by Esther Elizabeth Suson
On my way to Market from the Every Nation building, I found myself walking in the opposite direction from three young men, side by side. They had the brown, bony, lanky builds of men in their late teens or early twenties. The one in the center was enthusiastically talking, gesturing with his right arm while his left was slung far over the shoulder of one friend.
On his other side, their friend was quiet, only half-listening to the conversation. He was facing outward, attentive to the movement around them. However, his left arm was bent at the elbow so it touched his friend’s arm, a quiet display of connection. As they moved all together, it could not have been more obvious they were all in one group.
Walking from High Street on the wide sidewalk to to Mini Cooper around 8:45 in the morning, I found myself walking behind three older (than the younger three) men. They were in their mid- to late-twenties, dressed in button-downs and slacks like single young professionals. Unlike the younger 3, these had no physical contact whatsoever. The only thing that betrayed their association was that they were walking side-by-side, neither going ahead of the other.
Until them, I had thought friend groups tended to walk in sync. However, these 3 were simply rambling whichever foot forward, but at the same pace. Despite the lack of physical or verbal contact as they walked, I noticed the center friend had both his backpack straps on, keeping both hands free. The friend to his right had his sling bag facing outward, while the friend to his left was swinging his backpack also on the shoulder facing outward. It was an adorably subconscious display of both inclusivity and exclusivity.
On my way along Market! from the bus stop towards the Every Nation building, I found myself behind a group of three men, probably in their late forties to early fifties. The center friend had his right hand on one friend’s shoulder, but was talking to the other.
To my amusement, this group of 3 was walking in sync. They were moving with the rolling, smooth step of people used to walking side by side. They did not just walk in sync, they actually moved in it, all turning their heads over their right shoulders when looking back; even turning to face forward at the same time.

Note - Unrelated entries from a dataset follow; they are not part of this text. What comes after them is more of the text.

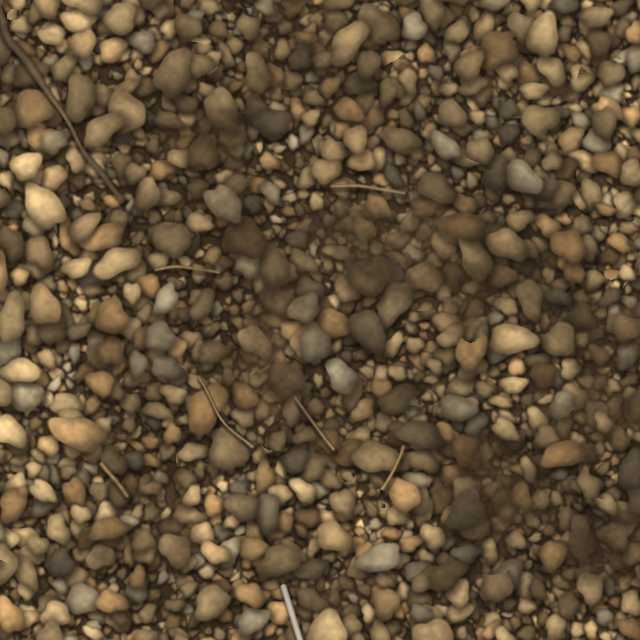
A three.js fragment shader for this texture:

```glsl
// Damp gravel: rounded brown pebbles of many sizes on dark soil, with a few twigs.
// Layers of jittered grids are painted from fine to coarse; each pebble
// casts a soft shadow on what lies below and is shaded as a mottled dome.
varying vec2 vUv;

const float TAU = 6.2832;
const int LAYERS = 6;
const vec3 SOIL = vec3(0.19, 0.155, 0.11);
const vec3 TAN = vec3(0.59, 0.505, 0.36);
const vec3 RUST = vec3(0.55, 0.435, 0.285);
const vec3 GREY = vec3(0.50, 0.465, 0.375);
const vec3 TWIG = vec3(0.50, 0.43, 0.30);
const vec3 BARK = vec3(0.32, 0.28, 0.21);
const vec3 STRAW = vec3(0.68, 0.66, 0.61);
const vec3 HAZE = vec3(0.070, 0.049, 0.032);

float hash(vec2 p) {
  return fract(sin(dot(p, vec2(127.1, 311.7))) * 43758.5453);
}

float noise(vec2 p) {
  vec2 i = floor(p);
  vec2 f = fract(p);
  f = f * f * (3.0 - 2.0 * f);
  return mix(mix(hash(i), hash(i + vec2(1.0, 0.0)), f.x),
             mix(hash(i + vec2(0.0, 1.0)), hash(i + vec2(1.0, 1.0)), f.x), f.y);
}

float fbm(vec2 p) {
  float sum = 0.0;
  float amp = 0.5;
  for (int i = 0; i < 4; i++) {
    sum += amp * noise(p);
    p = p * 2.03 + 17.3;
    amp *= 0.5;
  }
  return sum / 0.9375;
}

vec2 rotate(vec2 p, float angle) {
  float c = cos(angle);
  float s = sin(angle);
  return vec2(c * p.x - s * p.y, s * p.x + c * p.y);
}

// Signed distance to a lumpy, stretched oval
float pebbleDistance(vec2 p, float radius, float angle, float aspect, float lump) {
  p = rotate(p, angle) * vec2(sqrt(aspect), inversesqrt(aspect));
  float a = atan(p.y, p.x);
  float wobble = 1.0 + 0.08 * sin(2.0 * a + lump) + 0.10 * sin(3.0 * a + lump * 2.7)
               + 0.05 * sin(5.0 * a + lump * 5.1);
  return length(p) / wobble - radius;
}

vec3 pebbleColor(float kind, float tone) {
  vec3 tint = mix(TAN, RUST, smoothstep(0.55, 0.95, kind));
  tint = mix(tint, GREY, smoothstep(0.24, 0.06, kind));
  return tint * mix(0.54, 1.22, tone);
}

// Paints one grid of pebbles over the ground colour
vec3 paintPebbles(vec3 ground, vec2 uv, float cells, float density, float seed, float grain) {
  vec2 p = rotate(uv, seed * 0.7) * cells + seed * 13.7;
  vec2 up = rotate(vec2(-0.25, 0.97), seed * 0.7);
  vec2 home = floor(p);
  float soft = 0.0028 * cells;
  for (int y = -1; y <= 1; y++) {
    for (int x = -1; x <= 1; x++) {
      vec2 id = home + vec2(float(x), float(y));
      vec2 key = id + seed * 31.0;
      if (hash(key) > density) continue;
      vec2 jitter = vec2(hash(key + 3.1), hash(key + 7.7));
      vec2 q = p - id - mix(vec2(0.2), vec2(0.8), jitter);
      if (dot(q, q) > 1.2) continue;
      float radius = mix(0.27, 0.50, hash(key + 11.3));
      float angle = TAU * hash(key + 17.9);
      float aspect = mix(0.54, 0.95, hash(key + 23.3));
      float lump = TAU * hash(key + 29.1);
      float d = pebbleDistance(q, radius, angle, aspect, lump);
      float below = pebbleDistance(q + up * 0.07, radius, angle, aspect, lump);
      ground *= 1.0 - 0.55 * smoothstep(0.24, -0.08, below);

      float dome = smoothstep(0.02, -0.65 * radius, d);
      vec2 light = normalize(up + rotate(vec2(0.7, 0.0), lump));
      float shade = 0.66 + 0.34 * dome + 0.20 * dot(q / radius, light);
      vec3 stone = pebbleColor(hash(key + 37.7), hash(key + 41.9));
      stone *= shade * (0.74 + 0.52 * grain);
      ground = mix(ground, stone, smoothstep(soft, -soft, d));
    }
  }
  return ground;
}

float segmentDistance(vec2 p, vec2 a, vec2 b) {
  vec2 ab = b - a;
  return length(p - a - ab * clamp(dot(p - a, ab) / dot(ab, ab), 0.0, 1.0));
}

vec3 paintTwig(vec3 ground, vec2 p, vec2 a, vec2 b, float width, vec3 color) {
  float shadow = segmentDistance(p + vec2(-0.002, 0.005), a, b);
  ground *= 1.0 - 0.45 * smoothstep(width + 0.006, width, shadow);
  float d = segmentDistance(p, a, b);
  return mix(ground, color * (1.05 - 0.3 * d / width), smoothstep(0.002, -0.002, d - width));
}

void main() {
  float grain = 0.75 * fbm(vUv * 38.0) + 0.25 * noise(vUv * 150.0);
  float patches = fbm(vUv * 5.0 + 4.0);
  vec3 color = SOIL * (0.55 + 0.9 * grain);

  // Pebbles, fine to coarse
  for (int i = 0; i < LAYERS; i++) {
    float level = float(i);
    float density = mix(0.90, 0.38, level / float(LAYERS - 1)) + 0.3 * (0.5 - patches);
    color = paintPebbles(color, vUv, 48.0 * pow(0.79, level), density, level + 1.0, grain);
  }

  // Loose soil dulls some areas
  float dust = smoothstep(0.48, 0.74, 0.5 * patches + 0.5 * fbm(vUv * 14.0 + 9.0));
  color = mix(color, SOIL * (0.7 + 1.3 * grain), 0.6 * dust);

  // Bent twigs and one pale straw
  vec2 bent = vUv + 0.022 * (vec2(noise(vUv * 14.0), noise(vUv * 14.0 + 50.0)) - 0.5);
  for (int i = 0; i < 6; i++) {
    vec2 key = vec2(float(i), 5.3);
    vec2 start = vec2(hash(key), hash(key + 2.0));
    vec2 along = rotate(vec2(mix(0.06, 0.15, hash(key + 4.0)), 0.0), TAU * hash(key + 6.0));
    color = paintTwig(color, bent, start, start + along, 0.0026, TWIG * (0.7 + 0.6 * grain));
  }
  color = paintTwig(color, bent, vec2(-0.01, 0.98), vec2(0.19, 0.69), 0.0045, BARK * (0.7 + 0.6 * grain));
  color = paintTwig(color, vUv, vec2(0.443, 0.083), vec2(0.475, -0.02), 0.0048, STRAW);

  // Broad light variation and a faint lift of the shadows
  color *= 1.0 + 0.8 * (0.5 - patches) + 0.5 * (fbm(vUv * 9.0 + 31.0) - 0.5);
  gl_FragColor = vec4(color + HAZE, 1.0);
}
```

There is no way I could have predicted seeing 3 groups of 3 friends, coincidentally all in BGC. However, especially seeing it by generation, it was a heart-warming pattern of friendship and its steadfastness that can last a lifetime.